- Kid has been allowed to loaf for the past two years. Williams got crucified for benching him last year; media and fans took Bryce’s side so he kept doing it and wasn’t getting punished. Veteran finally said something; kid ran his mouth at the wrong guy and got beat up.
- I agree with Pap calling Harper out — hustling and continuous work ethic creates champions. He got the response most players would have probably given from the exchange. Should have been handled in the clubhouse.
Got that, laypersons? “These quotes are the most objective and knowledgeable viewpoint you’ll get on this matter,” C.J. Nitkowski says, about these un-quoted non-quotes from nameless “players” who all sound exactly like C.J. Nitkowski. Players do not like: Bryce Harper; loafing; youths; quotation marks. Players do like: Jonathan Papelbon; veterans; being C.J. Nitkowski; starting fights over perceived effort.
My personal favorite of the bullet points C.J. Nitkowski attributes to nameless baseball players is the one about how “hustling and continuous work ethic creates champions,” which is intended to grant Papelbon, winner of a World Series ring with the Red Sox in 2007, implicit authority to judge—with extreme prejudice!—the hustle and work ethic of Harper, who has not won any championships. Leaving aside the fact that Harper, leader of the NL in damn near everything worth counting, clearly has not been hindered in any way by his hustle or work ethic in the two months Papelbon has been his teammate ... Papelbon won his ring as a bumper sticker on a Red Sox team whose best player, David Ortiz, was and remains one of the most relaxed baserunners who ever lived.
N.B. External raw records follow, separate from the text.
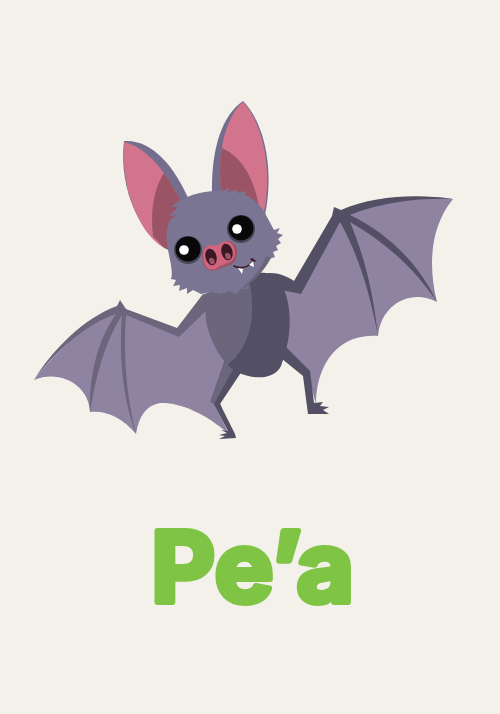
<!DOCTYPE html>
<html lang="sm">
<head>
<meta charset="utf-8">
<title>Pe’a</title>
<style>
:root {
  --paper: #f4f1ea;
  --membrane: #8e84a2;
  --bone-light: #6c667c;
  --bone-dark: #535065;
  --fur: #7a7593;
  --ear-rim: #736e8d;
  --pink: #d1748c;
  --pink-shade: #9b5466;
  --nose: #d0657f;
  --nostril: #3a1724;
  --eye-ring: #4a465a;
  --black: #080808;
  --white: #ffffff;
  --green: #7fc444;
}
* { margin: 0; padding: 0; box-sizing: border-box; }
html, body { width: 500px; height: 714px; overflow: hidden; background: var(--paper); }
.card { position: relative; width: 500px; height: 714px; background: var(--paper); }
.card svg { position: absolute; left: 0; top: 0; display: block; }
.membrane { fill: var(--membrane); }
.bone-light { fill: var(--bone-light); }
.bone-dark { fill: var(--bone-dark); }
.fur { fill: var(--fur); }
.ear-rim { fill: var(--ear-rim); }
.pink { fill: var(--pink); }
.pink-shade { fill: var(--pink-shade); }
.nose { fill: var(--nose); }
.nostril { fill: var(--nostril); }
.eye-ring { fill: var(--eye-ring); }
.pupil { fill: var(--black); }
.white { fill: var(--white); }
.mouth { fill: none; stroke: var(--nostril); stroke-width: 1.6; stroke-linecap: round; }
.word {
  font-family: Inter, "Open Sans", sans-serif;
  font-size: 98px;
  font-weight: 700;
  fill: var(--green);
  stroke: var(--green);
  stroke-width: 6px;
  stroke-linejoin: round;
}
</style>
</head>
<body>
<main class="card">
<svg width="500" height="714" viewBox="0 0 500 714">
  <defs>
    <clipPath id="belly-shape"><path id="belly" d="M205 294C222 288 240 281 258 273C272 271 284 280 288 303C293 330 286 352 281 366C275 379 255 380 239 373C225 367 209 342 206 318Z"/></clipPath>
    <clipPath id="left-ear-inner"><path d="M124 142C144 146 166 170 181 202L169 250C145 242 120 196 124 142Z"/></clipPath>
    <clipPath id="right-ear-inner"><path d="M243 102C262 122 273 168 264 212L222 194C216 160 224 118 243 102Z"/></clipPath>
  </defs>

  <g id="left-wing">
    <path class="membrane" d="M34 380C57 351 88 321 120 308L179 332L205 293L242 362L214 403L229 434C204 412 178 402 160 403C147 405 139 415 136 434C123 418 106 410 90 412C89 386 61 369 34 380Z"/>
    <path class="bone-light" d="M34 380C51 352 83 318 117 306L120 300L126 309L177 328L203 294L217 300L179 337L126 315C123 353 126 394 136 434C122 396 119 354 122 315C105 342 96 375 90 412C89 376 97 341 116 314C86 324 56 351 34 380Z"/>
  </g>

  <g id="right-wing">
    <path class="membrane" d="M453 199C417 194 374 197 339 216L300 290L266 274L284 345L307 372L316 404C316 371 333 333 378 336C381 304 411 288 437 302C428 266 430 227 453 199Z"/>
    <path class="bone-dark" d="M453 199C418 198 382 202 350 215C387 233 417 261 437 302C412 265 383 241 350 222C364 255 373 291 378 336C370 293 358 254 340 222L301 294L272 288L262 274C274 271 285 275 294 281L332 216L334 207L341 210C375 195 418 194 453 199Z"/>
  </g>

  <g id="legs">
    <path class="bone-light" d="M226 356L243 368L220 403L230 432L214 404L210 402Z"/>
    <path class="bone-dark" d="M235 366L244 368L220 404L235 434L236 438L219 439L225 436L219 435L227 433L221 430L228 431L214 404Z"/>
    <path class="bone-dark" d="M280 341L310 371L314 403L323 402L320 406L329 407L323 410L329 414H308L303 376L276 354Z"/>
  </g>

  <g id="body">
    <use href="#belly" class="bone-dark"/>
    <path class="bone-light" clip-path="url(#belly-shape)" d="M195 285H250C256 318 250 350 224 367L195 350Z"/>
  </g>

  <g id="left-ear">
    <path class="ear-rim" d="M124 141C151 139 174 165 189 200L170 250C143 238 118 192 124 141Z"/>
    <g clip-path="url(#left-ear-inner)">
      <rect class="pink" x="118" y="138" width="70" height="116"/>
      <path class="pink-shade" d="M166 170C154 186 150 211 153 236L168 252L190 205Z"/>
    </g>
  </g>
  <g id="right-ear">
    <path class="ear-rim" d="M212 194C211 151 221 116 243 101C263 121 275 166 265 215Z"/>
    <g clip-path="url(#right-ear-inner)">
      <rect class="pink" x="214" y="98" width="58" height="116"/>
      <path class="pink-shade" d="M216 146C237 152 254 172 260 213L215 200Z"/>
    </g>
  </g>

  <g id="head">
    <path class="fur" d="M167 242C166 233 167 226 170 220L176 215L169 216L178 207L171 207C184 195 204 190 222 191L229 188L228 192L238 190L237 193L246 191L245 195C256 200 263 208 267 217L274 230L280 228L277 233L283 235L278 239L281 243L276 246L278 250L273 252L275 257L269 259C264 269 257 278 249 283L248 289L241 289L236 294L229 291L221 294L211 292L201 294L193 290L187 294L187 288L179 291L180 285L173 286L176 280L171 279C174 271 168 255 167 242Z"/>
    <path class="bone-light" d="M271 258C266 268 258 277 250 283L246 288L241 289C253 278 263 266 266 256Z"/>
    <g id="left-eye">
      <circle class="eye-ring" cx="188" cy="250" r="14"/>
      <circle class="pupil" cx="188" cy="249" r="12.5"/>
      <circle class="white" cx="184" cy="250" r="4.8"/>
    </g>
    <g id="right-eye">
      <circle class="eye-ring" cx="241" cy="229" r="14"/>
      <circle class="pupil" cx="241" cy="228" r="12.5"/>
      <circle class="white" cx="237" cy="229" r="4.8"/>
    </g>
    <g id="muzzle">
      <path class="mouth" d="M234 266C242 270 252 266 253 259M251 259L255 261"/>
      <path class="white" d="M238 268L243 269L242 274ZM249 265L253 261L254 267Z"/>
      <path class="pink-shade" d="M206 246C214 244 219 249 222 242C230 238 238 244 237 254C236 265 228 266 221 268C214 273 205 271 203 263C201 255 202 249 206 246Z"/>
      <path class="nose" d="M206 247C213 243 217 248 221 243C228 238 235 244 235 253C235 262 227 263 220 266C213 272 206 270 204 262C202 255 203 250 206 247Z"/>
      <ellipse class="nostril" cx="211" cy="257" rx="5.5" ry="8.5" transform="rotate(-14 211 257)"/>
      <ellipse class="nostril" cx="227" cy="252" rx="5.5" ry="8.5" transform="rotate(-14 227 252)"/>
      <path class="pink-shade" d="M209 259C212 256 215 259 215 263C212 266 209 264 209 259ZM225 254C228 251 231 254 231 258C228 261 225 259 225 254Z"/>
    </g>
  </g>

  <text class="word" x="151" y="602" textLength="203" lengthAdjust="spacingAndGlyphs">Pe’a</text>
</svg>
</main>
</body>
</html>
And he’s a designated hitter! Literally the only opportunity David Ortiz has to exert himself for more than a microsecond on a baseball field is when he runs the bases, which he does with the enthusiasm of a teenager ordered to kiss Great Aunt Phyllis. Papelbon himself is a champion not created by hustling and continuous work ethic.
“These are from current and former players who don’t have a bias and come from perspectives closer to the current game than anything else you’ve read,” says Nitkowski. Meaning ... what? These guys know what works? I suppose we’ll see. Who thinks this was the last time Bryce Harper will ever fail to sprint out a dead-on-arrival pop fly? C.J. Nitkowski’s confidantes are silent on that point. Maybe they preferred not to be un-quoted on the matter.
Jesus, man, the strain of these takes. Their mean and meager scaffolding. Just reading them is nerve-wracking, like watching a drunk try to tightrope-walk the second-deck railing at a baseball game. It’s a terrible idea, but damn if you don’t find yourself hoping he makes it down okay. And you can imagine how Neyer and Nitkowski—tasked with carrying Fox’s contrarian banner along that narrow, precarious length—might have found something to defend in an angry old fart who couldn’t stand the sight of an easy, unencumbered stroll.
Photo via AP